July 26, 2017

Parents who manage their children's diets, restricting their saturated fat intake and focusing on foods rich in healthful, unsaturated, eat better than parents who don't monitor what their children eat, a new study published last week shows. While that may not sound like much of a surprise, consider this: not only do those parents eat better foods, but they benefit from those smart, healthy choices too. Here's how.

The study, dubbed the Special Turku Coronary Risk Factor Intervention Project, was conducted in two parts over the course of 20 years. More than 1,100 infants and their parents from Finland were chosen between 1989 and 1992 to participate. Split into two groups, half of the children and parents received nutritional counseling focused on getting the children to eat fewer saturated fats and more unsaturated fats, while the other half were left to their own devices and were given no nutritional advice.

The first part of the study found that children who'd received dietary counseling—which was conducted at least once a year for about 12 years—had decreased their saturated fat intake and improved their cardiovascular health. So in the second part of the study, the researchers looked at the parents of those children. They'd also sat through dietary counseling—but the advice was focused on getting their kids to eat better foods. Did the parents also take the advice and find a way to make it work?

In studying the parents' food journals, which they were required to keep over the course of the 20-year-long study, the researchers found the parents were also eating better, and their health was improved because of their positive choices. According to the study, those parents consumed significantly more polyunsaturated and monounsaturated fats, and significantly less saturated fat compared to parents who had not counseled their kids to do the same. Those mothers also decreased their serum totals and LDL concentrations—but not in a statistically significant way.

"The child-oriented dietary intervention contributed advantageously to the parental diet in the long-term and tended to reflect lipid concentrations," Johanna Jaakkola, a postdoctoral researcher at the University of Turku and lead researcher, said.
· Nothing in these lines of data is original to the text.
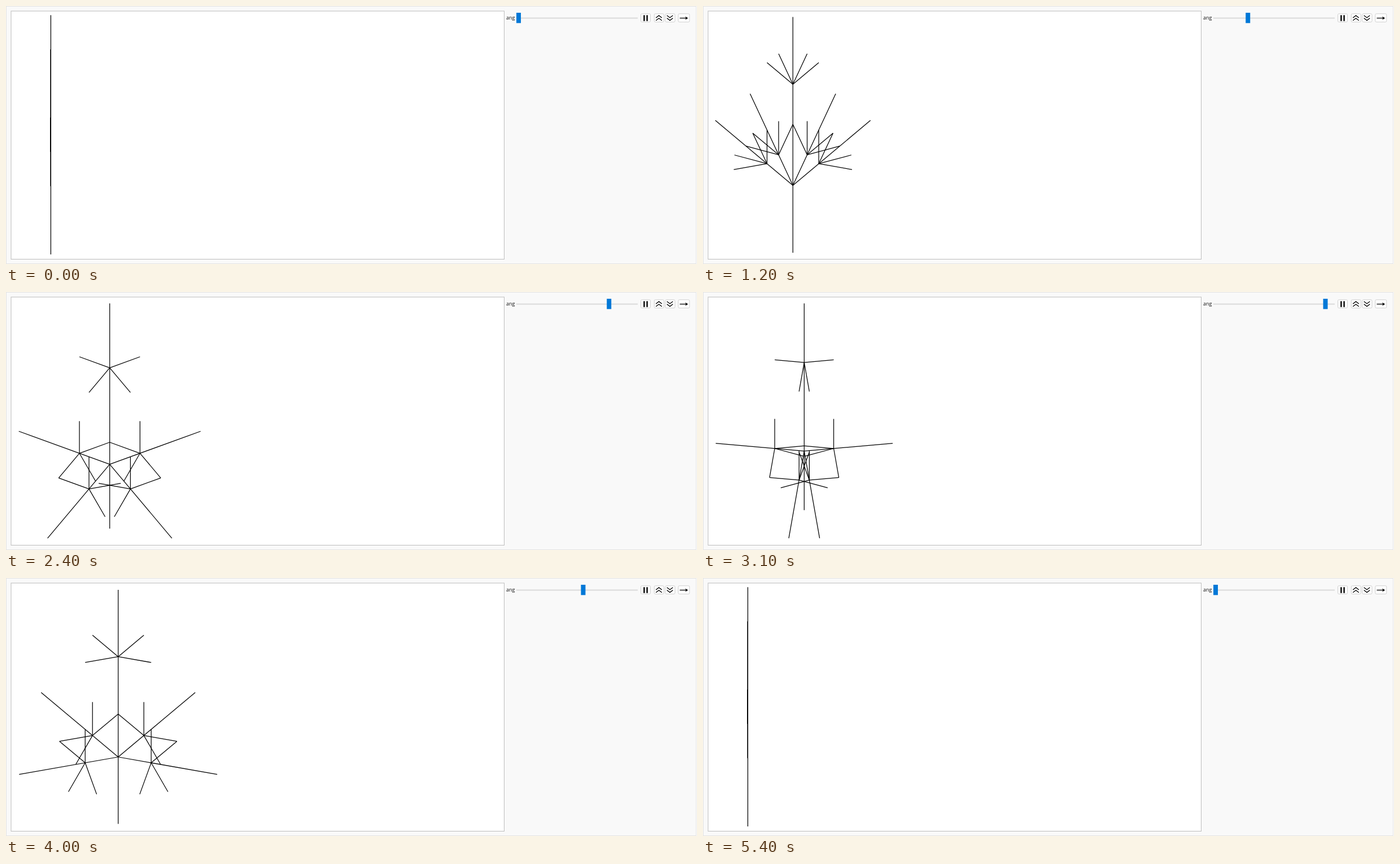
Write an HTML page that moves like this. It is 1224x458 px and loops after 6 s.

```html
<!DOCTYPE html>
<html lang="en">
<head>
<meta charset="utf-8">
<title>Branching angle</title>
<style>
  html, body { margin: 0; width: 100%; height: 100%; overflow: hidden; background: #fff; }
  svg { display: block; width: 1224px; height: 458px; }
  text { font: 9px "Open Sans", "Noto Sans", sans-serif; fill: #111; }
  #tree { stroke: #000; stroke-width: 1.25; }
  .button { fill: #fff; stroke: #cfcfcf; }
  .icon { fill: none; stroke: #000; stroke-width: 1.3; }
</style>
</head>
<body>
<svg viewBox="0 0 1224 458">
  <rect x=".5" y=".5" width="1222" height="457" fill="#f9f9f9" stroke="#e3e3e3"/>
  <rect x="9" y="9" width="873.5" height="440.5" fill="#fff" stroke="#bcbcbc"/>
  <g id="tree"></g>

  <text x="886" y="24">ang</text>
  <rect x="904" y="20.5" width="215" height="2" fill="#dadada"/>
  <rect id="knob" y="12" width="8" height="18.3" fill="#0078d7"/>

  <g class="button">
    <rect x="1124.5" y="13.8" width="17" height="14.6" rx="2"/>
    <rect x="1148.3" y="13.8" width="17" height="14.6" rx="2"/>
    <rect x="1168" y="13.8" width="17" height="14.6" rx="2"/>
    <rect x="1190.8" y="13.8" width="20" height="14.6" rx="2"/>
  </g>
  <path class="icon" style="stroke-width:2.4" d="M1130.4 16.3v10.4M1135.6 16.3v10.4"/>
  <path class="icon" d="M1151.2 20.9l5.3-4 5.3 4M1151.2 25.7l5.3-4 5.3 4"/>
  <path class="icon" d="M1170.7 16.8l5.3 4 5.3-4M1170.7 21.6l5.3 4 5.3-4"/>
  <path class="icon" d="M1193.5 21.5h12"/>
  <path d="M1203.2 18.4l5 3.1-5 3.1 1.2-3.1z"/>
</svg>
<script>
const LOOP = 6000, STEP = 5;
// Times of each step up; the way down mirrors them.
const STEPS = [6, 7, 9, 10, 12, 13, 14, 16, 17, 18, 20, 21, 22, 24, 25, 27, 28, 29].map(s => s * 100);
const TURNS = [1, -1, 2, -2];
const tree = document.getElementById('tree');
const knob = document.getElementById('knob');

function setAttrs(el, attrs) {
  for (const name in attrs) el.setAttribute(name, attrs[name]);
}

function angleAt(t) {
  const up = STEPS.filter(s => s <= t).length;
  const down = STEPS.filter(s => LOOP - s <= t).length;
  return (up - down) * STEP;
}

// X -> F[+X][-X][++X][--X]FX, F -> FF, expanded twice; y points up.
function grow(angle) {
  const lines = [];
  function branch(x, y, heading, depth) {
    const dx = Math.sin(heading), dy = Math.cos(heading);
    const at = d => [x + d * dx, y + d * dy];
    const length = 2 ** (depth + 1) - 1;
    lines.push([[x, y], at(length)]);
    for (let level = depth, d = 0; level > 0; level--) {
      const f = 2 ** (level - 1);
      d += f;
      for (const turn of TURNS) branch(...at(d), heading + turn * angle, level - 1);
      d += f;
    }
  }
  branch(0, 0, 0, 2);
  return lines;
}

// Fit to the pane height, padding both axes by 2% of the width.
function fit(lines) {
  const xs = lines.flat().map(p => p[0]), ys = lines.flat().map(p => p[1]);
  let left = Math.min(...xs), right = Math.max(...xs);
  if (right - left < 1e-6) { left -= 1; right += 1; }
  const top = Math.max(...ys), width = right - left;
  const unit = 429.6 / (top - Math.min(...ys) + 0.04 * width);
  const pad = 0.02 * width * unit;
  return ([x, y]) => [16.3 + pad + (x - left) * unit, 13.9 + pad + (top - y) * unit];
}

function draw(angle) {
  const lines = grow(angle * Math.PI / 180);
  const place = fit(lines);
  lines.forEach((line, i) => {
    const el = tree.children[i] ||
      tree.appendChild(document.createElementNS('http://www.w3.org/2000/svg', 'line'));
    const [[x1, y1], [x2, y2]] = line.map(place);
    setAttrs(el, { x1, y1, x2, y2 });
  });
  setAttrs(knob, { x: 904.05 + 2.288 * angle });
}

let shown;
function tick() {
  const angle = angleAt(performance.now() % LOOP);
  if (angle !== shown) draw(shown = angle);
  requestAnimationFrame(tick);
}
tick();
</script>
</body>
</html>
```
That's because, she explained, "presumably, all family members eat the same foods and thus child-oriented dietary counseling also affects parents' diets."